Six Questions: Andrew Milmoe

In honor of Device Design Day, we collaborated with our D3 2012 media sponsor Core77 to bring you Six Questions, featuring Andrew Milmoe.

Andrew Milmoe currently divides his time between large multi-channel customer experience projects and managing Make:SF, a Meetup group of 1200+ active members that he founded in 2007.

Andrew’s goal is to express thought leadership in using technology to enhance the customer experience with a brand across all touch points… from web to iPhones, iPads, video touch walls, kiosks, toys, and future emerging channels. His background includes rapid prototyping and testing, information architecture, art curation, interactive public art, and industrial design. He earned a B.F.A. from Carnegie Mellon and an M.P.S. from New York University’s ITP.

As a champion of interactive and public art he seeks to teach people with diverse backgrounds how to expand their vocabulary of expression by incorporating sensors, actuators and microcontroller based systems in to their artworks. He is still proud of making a LEGO car with front wheel drive when he was 11 years old.

1. What is your most cherished product, and why?

I consider our mid-century modern Eichler home is my most cherished product. A product as it was designed in the ‘60s as one of 11,000 tract homes mass produced in California. Ours being one of the later models, it is the result of iteration and testing that resulted in an efficient, affordable, and stylish home.

2. What’s the one product you wish you had creates/built/designed, and why?

The telegraph… perhaps it’s more of an invention than a product. It had a tremendous impact on people’s lives. It must have been magical to suddenly be able to nearly instantaneously transmit communication across great distances without moving physical atoms through space. It created the first “network of networks” and had a lasting global impact on nearly every aspect of life.

3. What excited you about today’s tools and technology?

Not only are tools becoming faster and cheaper, but they are getting in to the hands of younger and more culturally diverse people. (The future will not be designed by old white western males.) Products and services are being developed, vetted, crowd sourced, and shared, shipped, or 3D printed worldwide. Consumers will be able to chose between highly mediated experiences (Apple) and DIY/Crafted experiences (Etsy).

4. When do you first remember getting excited by the intersection of design and technology?

Growing up (after a lot of begging) I was given an IBM PC and no software. I wrote graphical algorithms that created visual designs that my father photographed and applied to an annual report. It became quite clear to me at that young age that computers would (obviously!) become tools of artists and designers.

5. What’s the most important lesson you’ve learned and who taught it to you?

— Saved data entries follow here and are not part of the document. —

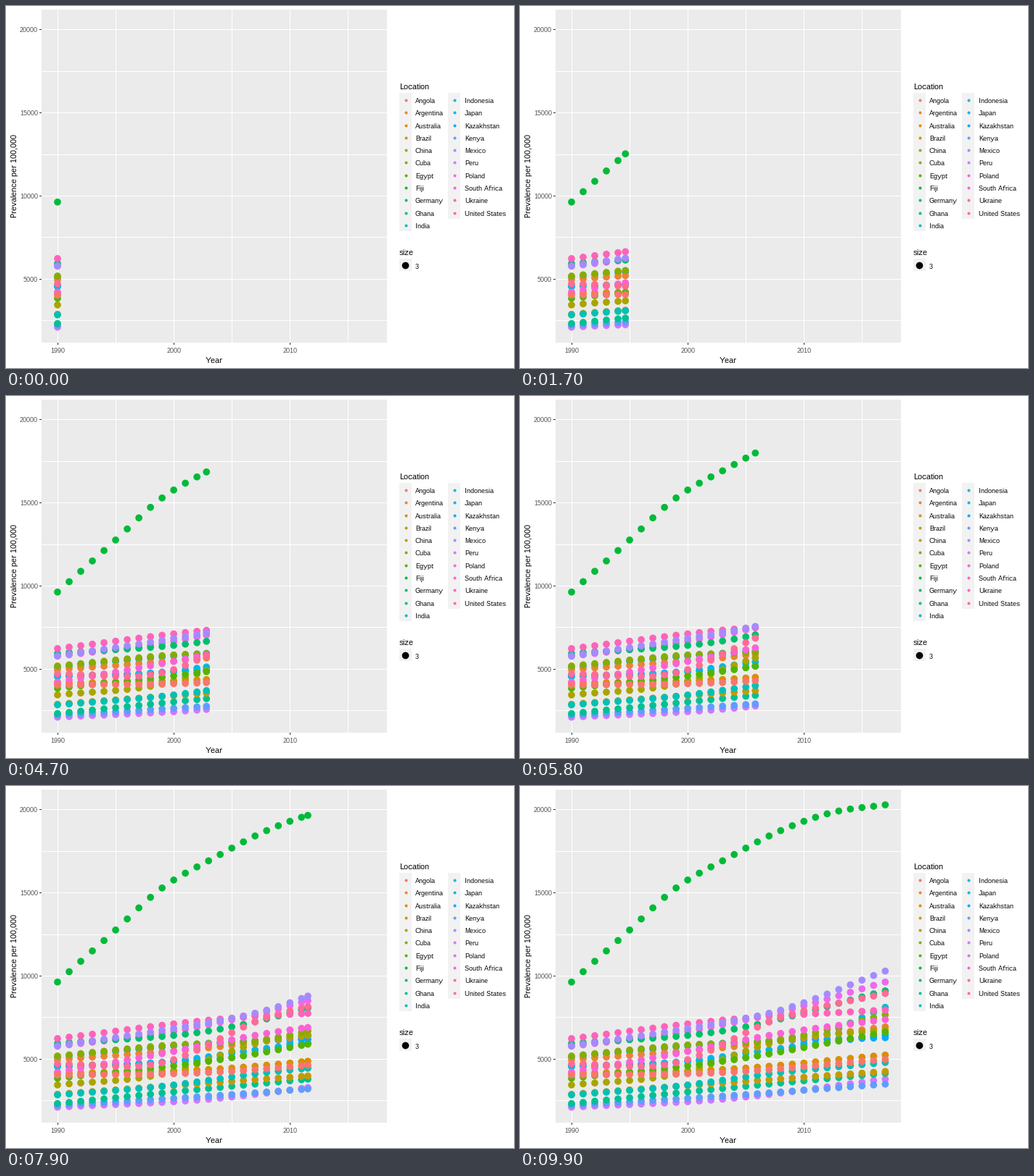
Write a matplotlib script that moves like this. It is 700 px wide and 500 px high and loops after 10000 ms.

```python
import numpy as np
import matplotlib.pyplot as plt
from matplotlib.animation import FuncAnimation
from matplotlib.patches import Rectangle

W, H, DPI = 700, 500, 100
PX = 72 / DPI  # one pixel in points
FRAMES, SPAN = 100, 27
LEFT, TOP, RIGHT, BOTTOM = 49, 5, 525, 465
DOT = 9.7
plt.rcParams.update({"font.family": "Liberation Sans",
                     "text.hinting": "native", "text.hinting_factor": 1})

# A few key values, evenly spaced over the time span, listed back to front
TRENDS = {
    "Indonesia": (4550, 4800, 5500, 8120),
    "Japan": (4600, 4820, 5650, 6450),
    "Peru": (2110, 2620, 3800),
    "Poland": (5780, 6560, 7850, 9640),
    "Kenya": (2240, 2800, 3500),
    "Ghana": (2330, 3270, 4150),
    "Kazakhstan": (5130, 5980, 6290),
    "Argentina": (4970, 5720, 6950),
    "Brazil": (2890, 3590, 4260),
    "Australia": (4150, 4400, 5250),
    "China": (3450, 4100, 6100, 6750),
    "India": (2850, 3370, 4200, 4800),
    "Egypt": (3850, 4920, 6620),
    "Germany": (5940, 6750, 9110),
    "Cuba": (5190, 5810, 6200, 7670),
    "South Africa": (4220, 5330, 6550, 7380),
    "Ukraine": (6240, 7380, 7960),
    "United States": (4720, 4780, 7500, 8950),
    "Angola": (4040, 4210, 4980),
    "Mexico": (5800, 6740, 7950, 10300),
    "Fiji": (9640, 12450, 15300, 17120, 18750, 19850, 20300),
}
NAMES = sorted(TRENDS)


def hue_color(i, n):
    """Evenly spaced polar LUV hue with chroma 100 and lightness 65."""
    h = np.radians(15 + 360 * i / n)
    u = 100 * np.cos(h) / (13 * 65) + 0.1978
    v = 100 * np.sin(h) / (13 * 65) + 0.4683
    y = ((65 + 16) / 116) ** 3
    x = 9 * y * u / (4 * v)
    z = -x / 3 - 5 * y + 3 * y / v
    lin = np.array([[3.240479, -1.53715, -0.498535],
                    [-0.969256, 1.875992, 0.041556],
                    [0.055648, -0.204043, 1.057311]]) @ (x, y, z)
    lin = np.clip(lin, 0, 1)
    return np.where(lin > 0.00304, 1.055 * lin ** (1 / 2.4) - 0.055, 12.92 * lin)


def smooth(t, values):
    """Cubic Hermite curve through evenly spaced values."""
    p = np.array(values, float)
    m = np.gradient(p)
    u = t / SPAN * (len(p) - 1)
    i = np.minimum(u.astype(int), len(p) - 2)
    s = u - i
    return ((2 * s**3 - 3 * s**2 + 1) * p[i] + (s**3 - 2 * s**2 + s) * m[i]
            + (3 * s**2 - 2 * s**3) * p[i + 1] + (s**3 - s**2) * m[i + 1])


def x_px(t):
    return 71 + 16.01 * t


def y_px(value):
    return 377.3 - 0.02296 * (value - 5000)


fig = plt.figure(figsize=(W / DPI, H / DPI), dpi=DPI, facecolor="white")
ax = fig.add_axes([0, 0, 1, 1])
ax.set_xlim(0, W)
ax.set_ylim(H, 0)
ax.axis("off")


def box(x, y, w, h, color):
    ax.add_patch(Rectangle((x, y), w, h, color=color, lw=0, zorder=1))


def label(x, y, text, size, color="black", **kw):
    ax.text(x, y, text, fontsize=size * PX, color=color, **kw)


def dots(x, y, color, diameter):
    return ax.scatter(x, y, s=(diameter * PX) ** 2, c=color, linewidths=0, zorder=3)


def draw_panel():
    box(LEFT, TOP, RIGHT - LEFT, BOTTOM - TOP, "#EBEBEB")
    for t in range(0, 26, 5):
        x = int(x_px(t))
        box(x, TOP, 1, BOTTOM - TOP, "white")
        if t % 10 == 0:
            box(x, BOTTOM, 1, 3, "#333333")
            label(x + 0.5, 479, str(1990 + t), 9, "#4D4D4D", ha="center")
    for value in range(2500, 20001, 2500):
        y = int(y_px(value))
        box(LEFT, y, RIGHT - LEFT, 1, "white")
        if value % 5000 == 0:
            box(LEFT - 3, y, 3, 1, "#333333")
            label(44, y + 4, str(value), 9, "#4D4D4D", ha="right")
    label(287, 493, "Year", 11, ha="center")
    label(12, 235, "Prevalence per 100,000", 11, rotation=90,
          ha="center", va="center")


def draw_legend():
    rows, step = 11, 17.28
    label(542, 115, "Location", 11)
    for x, n in ((542, rows), (609, len(NAMES) - rows)):
        box(x, 120, 17, round(n * step) + 1, "#F2F2F2")
    for i, name in enumerate(NAMES):
        col, row = divmod(i, rows)
        y = 130 + row * step
        dots([550.5 + 67 * col], [y], [COLORS[name]], 4)
        label(564 + 68 * col, round(y + 4), name, 9)
    label(542, 344, "size", 11)
    box(542, 349, 17, 17, "#F2F2F2")
    dots([550.3], [358], "black", DOT)
    label(564, 363, "3", 9)


COLORS = {name: hue_color(i, len(NAMES)) for i, name in enumerate(NAMES)}
YEARS = np.arange(SPAN + 1)
YEARLY = [smooth(YEARS, values) for values in TRENDS.values()]
ROW_COLORS = np.array([COLORS[name] for name in TRENDS])

draw_panel()
draw_legend()
trail = dots([], [], None, DOT)


def update(frame):
    now = SPAN * frame / (FRAMES - 1)
    times = np.arange(np.ceil(now))  # whole years already passed
    times = np.append(times, now)
    values = np.array([np.interp(times, YEARS, v) for v in YEARLY]).T
    xs = np.repeat(x_px(times), len(YEARLY))
    trail.set_offsets(np.column_stack([xs, y_px(values).ravel()]))
    trail.set_facecolors(np.tile(ROW_COLORS, (len(times), 1)))
    return [trail]


anim = FuncAnimation(fig, update, frames=FRAMES, interval=100,
                     init_func=lambda: update(0), repeat=True, repeat_delay=0)
plt.show()
```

“There are no museums for comfortable artists” – Herbert Olds… essentially, when you seek shortcuts while making art you are cheating yourself out of the discovery and individuality that comes of experience and struggle.

6. What are your five pearls of wisdom you can give to the product design community?

–Leverage existing behaviors rather than try to dump an entirely innovative and new artifact in to a culture. The iPod succeeded in part because people already knew what an MP3 player was, because they already knew about using a Walkman. Giving an iPod to someone in the ‘70s would have taken too many leaps of understanding to succeed… Great failed example… the Segway. Brilliant engineering that would require dramatic changes in behavior to fit in. It was too foreign of an object.

–The idea of a “product” is losing prominence… when designing a product, designers must consider the full cradle to cradle lifecycle of the relationship between the consumer and the product/service/place/brand… and how that can be reinforced across multiple digital and physical platforms.

–As “products” become smarter, experiential, and demand more attention, people will form stronger relationships with fewer “artifacts” and brands. For example, I do a lot more photography and video now that there is a camera in my phone.

–User-Centered design is an important tool for bringing an existing experience up to par. However, if the goal is innovation you may be expecting users to adopt new behaviors. That said it is helpful to leverage existing behaviors as mentioned above.

–As time becomes more and more of a commodity, focusing on a solution to a problem will be a key differentiator for designers. As a culture we are becoming so easily distracted that focused and concentrated effort will become rare and valuable. We’ll start outsourcing long periods of thought to people who can afford to stop and think. I’m sure it sounds silly, but if you compare the multi-hour speeches from Lincoln’s time to the fragmented sound bytes of today it’s clear that a units of undistorted thought are becoming shorter and shorter… creating opportunities for those with the discipline/luxury of being able to drop everything and focus on an idea.


Don’t miss Andrew Milmoe’s workshop “Prototyping Natural Interactions with Arduino and Immersion’s Neutrino”, at Device Design Day, August 3, 2012 in San Francisco. Registration is open, so reserve your spot and get ready for a day full of innovation and inspiration.